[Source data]
================
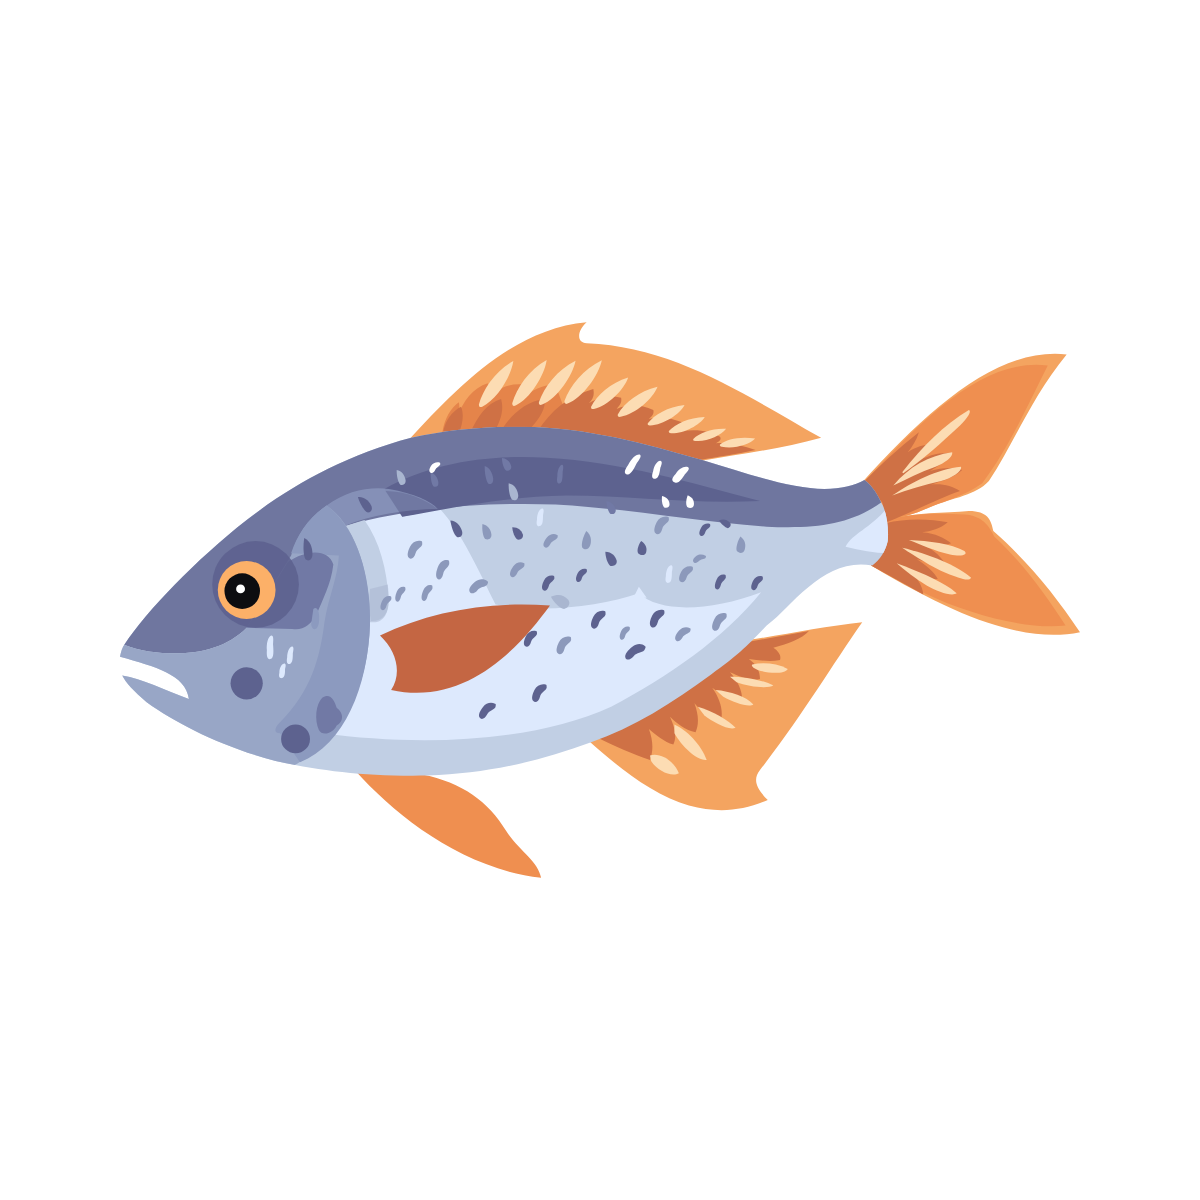
<!DOCTYPE html>
<html lang="en">
<head>
<meta charset="utf-8">
<title>Fish illustration</title>
<style>
:root{
  --paper:#ffffff;
  --back:#6f769f; --back-deep:#5d628f; --cheek:#98a6c6; --gill:#8c9abf; --gill-patch:#7179a5;
  --side:#c1cfe4; --belly:#dde9fd; --fleck-mid:#8c99bb; --fleck-soft:#a9b6d0;
  --fin:#f4a460; --fin-warm:#ef8f50; --fin-mid:#e5844a; --fin-deep:#cf7145; --pectoral:#c46643; --ray:#fcdcb3;
  --iris:#fcb068; --pupil:#0d0d10;
}
*{margin:0;padding:0;box-sizing:border-box}
html,body{width:1200px;height:1200px;overflow:hidden;background:var(--paper)}
.fish{display:block;width:1200px;height:1200px}
.paper{fill:var(--paper)}
.back{fill:var(--back)} .back-deep{fill:var(--back-deep)} .cheek{fill:var(--cheek)}
.gill{fill:var(--gill)} .gill-patch{fill:var(--gill-patch)}
.side{fill:var(--side)} .belly{fill:var(--belly)}
.fleck-mid{fill:var(--fleck-mid)} .fleck-soft{fill:var(--fleck-soft)}
.fin{fill:var(--fin)} .fin-warm{fill:var(--fin-warm)} .fin-mid{fill:var(--fin-mid)} .fin-deep{fill:var(--fin-deep)}
.pectoral{fill:var(--pectoral)} .ray{fill:var(--ray)}
.iris{fill:var(--iris)} .pupil{fill:var(--pupil)}
</style>
</head>
<body>
<svg class="fish" viewBox="0 0 1080 1080" role="img" aria-label="Blue-grey fish with orange fins, facing left">
  <defs>
    <clipPath id="body-shape">
      <path d="M108 591C109 586 110 583 112 580C132 550 176 504 222 468C262 437 310 410 370 394C402 387 434 384 470 384C530 385 580 399 632 414C675 427 712 440 742 440C757 440 769 437 778 432C786 438 790 446 793 452C798 460 800 475 799 487C797 496 792 504 785 509C762 505 744 515 728 528C712 541 703 553 690 563C672 582 664 590 640 607C606 632 570 655 532 668C486 685 440 696 385 698C330 699 290 694 248 685C200 672 160 652 132 632C120 622 113 614 110 608C128 611 148 621 170 629C167 607 140 600 108 591Z"/>
    </clipPath>
    <path id="fleck" d="M6-8C2-9-2-7-4-3C-6 1-7 5-5 7C-3 9 0 7 1 3C2-1 6-2 7-5C7-7 7-8 6-8Z"/>
    <path id="drop" d="M-3-9C2-7 4-2 4 3C4 7 1 9-2 7C-4 4-4-4-3-9Z"/>
    <path id="tick" d="M2-11C4-11 4-8 3-3C3 2 3 9 0 10C-3 11-4 8-3 2C-3-4-1-10 2-11Z"/>
    <path id="fin-ray" d="M0 0C4-14 15-30 31-39C29-25 16-4 3 2C1 3 0 2 0 0Z"/>
  </defs>

  <rect class="paper" width="1080" height="1080"/>

  <g id="dorsal-fin">
    <path class="fin" d="M366 398C412 348 462 296 528 290C520 297 518 308 528 309C606 312 670 355 739 394C704 404 668 408 630 415L500 425L400 405Z"/>
    <path class="fin-mid" d="M398 390C400 376 406 367 413 362C414 368 413 372 412 376C416 361 426 349 439 345C440 352 438 357 434 364C444 351 456 345 470 346C470 354 466 360 462 366C476 352 488 345 500 347L520 400L405 400Z"/>
    <path class="fin-deep" d="M399 388C401 378 407 370 415 366C418 374 416 382 413 390ZM423 390C430 374 438 363 451 359C454 370 450 380 444 390ZM452 386C461 372 474 361 490 359C492 368 484 379 476 387ZM484 388C495 370 512 356 534 350C535 356 534 359 530 363C541 356 550 356 559 358C560 363 557 365 555 368C566 363 577 364 588 369C589 373 586 375 584 377C596 374 607 377 618 382C619 385 617 387 614 388C628 386 639 388 648 393C650 396 646 398 644 399C656 398 668 401 680 405C662 409 646 411 630 414L540 396Z"/>
    <g class="ray">
      <use href="#fin-ray" transform="translate(431 364)"/>
      <use href="#fin-ray" transform="translate(461 363)"/>
      <use href="#fin-ray" transform="translate(485 362) rotate(3)"/>
      <use href="#fin-ray" transform="translate(508 361) rotate(4)"/>
      <use href="#fin-ray" transform="translate(532 366) rotate(9) scale(.93 .8)"/>
      <use href="#fin-ray" transform="translate(556 373) rotate(11) scale(.98 .8)"/>
      <use href="#fin-ray" transform="translate(583 381) rotate(16) scale(.88 .64)"/>
      <use href="#fin-ray" transform="translate(602 388) rotate(19) scale(.85 .58)"/>
      <use href="#fin-ray" transform="translate(624 395) rotate(24) scale(.75 .52)"/>
      <use href="#fin-ray" transform="translate(648 400) rotate(28) scale(.82 .5)"/>
    </g>
  </g>

  <g id="tail">
    <path class="fin" d="M776 434C836 368 898 312 960 319C928 358 912 400 890 433C878 446 858 448 838 456C824 462 812 466 796 470Z"/>
    <path class="fin-warm" d="M778 434C834 372 888 322 943 329C926 362 909 402 884 435C868 447 846 452 826 461L796 470Z"/>
    <path class="fin" d="M797 468C824 461 850 462 872 460C889 460 892 468 894 478C926 506 950 536 972 569C928 578 872 562 784 509Z"/>
    <path class="fin-warm" d="M797 468C824 461 848 462 868 463C884 464 890 473 895 483C920 506 942 536 959 563C926 567 874 554 832 534L784 509Z"/>
    <path class="fin-deep" d="M777 434C793 418 808 404 827 389C825 396 821 402 817 407C824 402 832 400 838 400C834 407 829 411 824 416C835 410 846 407 856 408C851 415 844 420 837 424C847 421 858 420 866 423C858 430 848 433 838 436C848 435 857 437 864 442C846 448 828 458 798 470L794 452Z"/>
    <path class="fin-deep" d="M797 471C815 466 838 467 853 470C846 476 838 478 830 479C842 480 850 484 856 489C848 492 838 491 829 490C838 493 845 499 850 506C842 508 834 506 825 503C834 509 841 515 844 521C836 522 827 518 819 514C826 521 830 527 831 535L784 509Z"/>
    <g class="ray">
      <path d="M812 425C830 402 850 382 872 369C875 370 870 377 864 383C848 398 830 414 813 426Z"/>
      <path d="M804 437C818 420 836 410 857 407C858 411 850 417 842 420C828 425 816 431 804 437Z"/>
      <path d="M803 446C820 434 844 422 865 420C866 424 857 430 847 433C832 436 817 441 803 446Z"/>
      <path d="M818 486C836 487 856 489 868 496C872 500 864 501 855 499C841 496 829 490 818 486Z"/>
      <path d="M812 493C834 498 862 509 874 520C872 524 862 520 852 516C838 510 824 501 812 493Z"/>
      <path d="M807 507C826 514 850 524 861 534C857 537 844 533 834 527C824 521 815 514 807 507Z"/>
    </g>
  </g>

  <g id="anal-fin">
    <path class="fin" d="M660 578C698 573 738 564 776 560C748 600 722 644 684 693C677 702 681 710 691 720C668 730 646 732 620 725C588 716 556 690 530 667L600 620Z"/>
    <path class="fin-deep" d="M660 580L728 568C722 575 708 580 696 583C702 587 703 591 702 594C692 596 683 594 674 593C681 598 684 604 684 611C676 613 666 609 657 605C664 613 668 621 668 630C658 631 649 625 641 619C648 629 651 639 649 648C639 647 631 640 625 633C629 644 629 652 626 659C617 657 609 651 603 645C608 656 609 664 606 670C598 668 590 661 584 656C588 667 588 676 585 684C570 679 552 671 538 664L600 620Z"/>
    <g class="ray">
      <path d="M677 598C687 596 699 597 709 602C706 607 691 606 682 603C678 601 676 600 677 598Z"/>
      <path d="M657 609C670 609 687 612 696 617C691 620 673 618 663 614Z"/>
      <path d="M644 621C657 622 672 627 678 634C674 637 660 632 651 627Z"/>
      <path d="M628 636C641 640 656 648 662 655C656 658 642 650 634 644Z"/>
      <path d="M607 652C618 657 631 670 636 684C627 685 613 671 607 660Z"/>
      <path d="M585 680C594 677 607 685 611 696C604 700 591 693 586 685Z"/>
    </g>
  </g>

  <path id="pelvic-fin" class="fin-warm" d="M320 694C356 734 416 782 487 790C484 774 467 766 455 747C440 722 416 704 380 697Z"/>

  <g id="body" clip-path="url(#body-shape)">
    <rect class="side" x="90" y="370" width="730" height="345"/>
    <path class="belly" d="M290 660L320 470L340 464C370 456 388 452 396 458C415 478 432 516 446 544C490 552 540 546 575 534C594 552 640 550 685 533C652 574 600 610 550 636C480 668 380 672 290 660Z"/>
    <path class="belly" d="M575 528L582 538L570 538Z"/>
    <path class="belly" d="M761 492C768 479 784 476 801 454L806 498C790 498 776 496 761 492Z"/>
    <path class="back" d="M90 580L230 440L400 370L560 370L800 420L795 451C766 472 736 476 690 474C630 470 570 458 500 454C440 452 370 456 309 474L260 600L222 565C205 582 182 588 158 588C142 588 126 586 111 580Z"/>
    <path class="back-deep" d="M346 440C390 416 440 409 492 412C560 416 620 434 684 451C620 454 570 446 510 446C450 447 405 458 362 465Z"/>
    <path class="gill" opacity=".75" d="M294 455C312 442 330 438 350 440C373 444 388 451 394 458C366 458 330 464 309 474Z"/>
    <path class="back-deep" opacity=".45" d="M347 442C366 442 383 450 394 458L362 465Z"/>
    <path class="side" d="M309 474L328 468C342 488 348 512 350 540C350 552 345 559 334 559L326 520Z"/>
    <path class="fleck-soft" opacity=".55" d="M333 530L349 526C351 546 349 558 338 560L331 560Z"/>
  </g>

  <g id="head" clip-path="url(#body-shape)">
    <path class="cheek" d="M90 570L111 580C126 586 142 588 158 588C182 588 205 582 222 565L262 500C268 480 278 466 294 455C322 474 333 520 333 560C332 615 310 668 262 690L90 690Z"/>
    <path class="gill" d="M294 455C322 476 334 520 333 562C331 618 310 670 270 686L252 660C247 660 246 656 252 650C280 622 288 592 292 560C296 536 304 520 305 500L262 498C268 480 278 466 294 455Z"/>
    <path class="gill-patch" d="M259 506C276 494 296 494 300 508C298 526 290 540 285 553C280 562 272 568 263 566L222 565Z"/>
    <circle class="back-deep" cx="230" cy="526" r="39" opacity=".9"/>
    <path class="gill" d="M282 548C286 545 288 552 287 560C286 568 281 568 280 562Z"/>
    <use href="#drop" class="back-deep" transform="translate(277 495) scale(1.05 1.2)"/>
    <circle class="back-deep" cx="222" cy="615" r="14.500"/>
    <path class="gill-patch" d="M290 628C297 623 301 630 303 637C310 642 309 650 303 653C300 660 290 663 287 657C283 648 284 634 290 628Z"/>
    <circle class="back-deep" cx="266" cy="665" r="13"/>
    <g class="belly">
      <use href="#tick" transform="translate(243 583) rotate(-5)"/>
      <use href="#tick" transform="translate(261 590) scale(.85 .75)"/>
      <use href="#tick" transform="translate(254 604) scale(.85 .62)"/>
    </g>
  </g>

  <g id="eye">
    <circle class="iris" cx="222" cy="531" r="26"/>
    <circle class="pupil" cx="218" cy="532" r="16"/>
    <circle class="paper" cx="216.500" cy="530" r="4"/>
  </g>

  <g id="scale-flecks">
    <g class="back-deep">
      <use href="#drop" transform="translate(329 454) rotate(-28)"/>
      <use href="#drop" transform="translate(411 476) rotate(-18)"/>
      <use href="#drop" transform="translate(466 480) rotate(-18) scale(1 .75)"/>
      <use href="#fleck" transform="translate(493 525) scale(.85)"/>
      <use href="#fleck" transform="translate(523 518) scale(.75)"/>
      <use href="#drop" transform="translate(550 503) rotate(-15) scale(1.1 .85)"/>
      <use href="#drop" transform="translate(578 494) rotate(20) scale(1.1 .7)"/>
      <use href="#fleck" transform="translate(634 477) scale(.75 .7)"/>
      <use href="#fleck" transform="translate(648 524) scale(.75 .85)"/>
      <use href="#fleck" transform="translate(681 525) scale(.8)"/>
      <use href="#drop" transform="translate(653 471) rotate(-45) scale(.8 .65)"/>
      <use href="#fleck" transform="translate(538 558)"/>
      <use href="#fleck" transform="translate(591 557)"/>
      <use href="#fleck" transform="translate(571 587) rotate(28) scale(1 1.15)"/>
      <use href="#fleck" transform="translate(477 575) scale(.9)"/>
      <use href="#fleck" transform="translate(485 624)"/>
      <use href="#fleck" transform="translate(438 640) rotate(12)"/>
    </g>
    <g class="gill-patch">
      <use href="#drop" transform="translate(391 432) rotate(-8) scale(.8 .8)"/>
      <use href="#drop" transform="translate(440 428) rotate(-8) scale(.85 1)"/>
      <use href="#drop" transform="translate(456 418) rotate(-14) scale(.9 .75)"/>
      <use href="#tick" transform="translate(504 427) scale(.8)"/>
      <use href="#drop" transform="translate(550 457) rotate(-14) scale(.9 .75)"/>
    </g>
    <g class="fleck-mid">
      <use href="#fleck" transform="translate(373 495)"/>
      <use href="#fleck" transform="translate(398 513) scale(.9 1.1)"/>
      <use href="#fleck" transform="translate(384 534) scale(.75 .9)"/>
      <use href="#fleck" transform="translate(360 535) scale(.7 .85)"/>
      <use href="#fleck" transform="translate(347 543) scale(.75 .8)"/>
      <use href="#fleck" transform="translate(430 528) rotate(24)"/>
      <use href="#drop" transform="translate(438 479) rotate(-6) scale(1 .85)"/>
      <use href="#fleck" transform="translate(495 487) rotate(12) scale(.85)"/>
      <use href="#fleck" transform="translate(465 513) rotate(8) scale(.9)"/>
      <use href="#drop" transform="translate(528 487) rotate(18) scale(1.05 .95)"/>
      <use href="#fleck" transform="translate(595 473)"/>
      <use href="#fleck" transform="translate(617 517) scale(.95 .9)"/>
      <use href="#fleck" transform="translate(629 503) rotate(22) scale(.75 .6)"/>
      <use href="#drop" transform="translate(667 491) rotate(18) scale(1.05 .85)"/>
      <use href="#fleck" transform="translate(507 581)"/>
      <use href="#fleck" transform="translate(562 570) scale(.7 .75)"/>
      <use href="#fleck" transform="translate(614 571) rotate(14) scale(.9 .9)"/>
      <use href="#fleck" transform="translate(647 560)"/>
    </g>
    <g class="fleck-soft">
      <use href="#drop" transform="translate(361 430) rotate(-10) scale(.9 .85)"/>
      <use href="#drop" transform="translate(462 443) rotate(-8) scale(1 .95)"/>
      <use href="#drop" transform="translate(505 541) rotate(-42) scale(1.4 1)"/>
    </g>
    <g class="belly">
      <use href="#tick" transform="translate(486 466) scale(.9 .75)"/>
      <use href="#tick" transform="translate(602 517) scale(.9 .75)"/>
    </g>
    <g class="paper">
      <use href="#tick" transform="translate(569 418) rotate(26) scale(1.05 1)"/>
      <use href="#tick" transform="translate(591 423) rotate(8) scale(1 .8)"/>
      <use href="#tick" transform="translate(612 427) rotate(32) scale(1.2 .85)"/>
      <use href="#fleck" transform="translate(391 421) scale(.75 .6)"/>
      <use href="#drop" transform="translate(599 452) rotate(-6) scale(.85 .65)"/>
      <use href="#drop" transform="translate(621 452) rotate(8) scale(.95 .65)"/>
    </g>
  </g>

  <path id="pectoral-fin" class="pectoral" d="M342 572C388 550 440 541 495 545C468 582 420 636 352 621C362 606 357 586 342 572Z"/>
</svg>
</body>
</html>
================
- [EXERCISE DIRECTIONS]:
Show a copy of each line from the records above in which the string "patch" occurs.

- [FINAL ANSWER]:
  --back:#6f769f; --back-deep:#5d628f; --cheek:#98a6c6; --gill:#8c9abf; --gill-patch:#7179a5;
.gill{fill:var(--gill)} .gill-patch{fill:var(--gill-patch)}
    <path class="gill-patch" d="M259 506C276 494 296 494 300 508C298 526 290 540 285 553C280 562 272 568 263 566L222 565Z"/>
    <path class="gill-patch" d="M290 628C297 623 301 630 303 637C310 642 309 650 303 653C300 660 290 663 287 657C283 648 284 634 290 628Z"/>
    <g class="gill-patch">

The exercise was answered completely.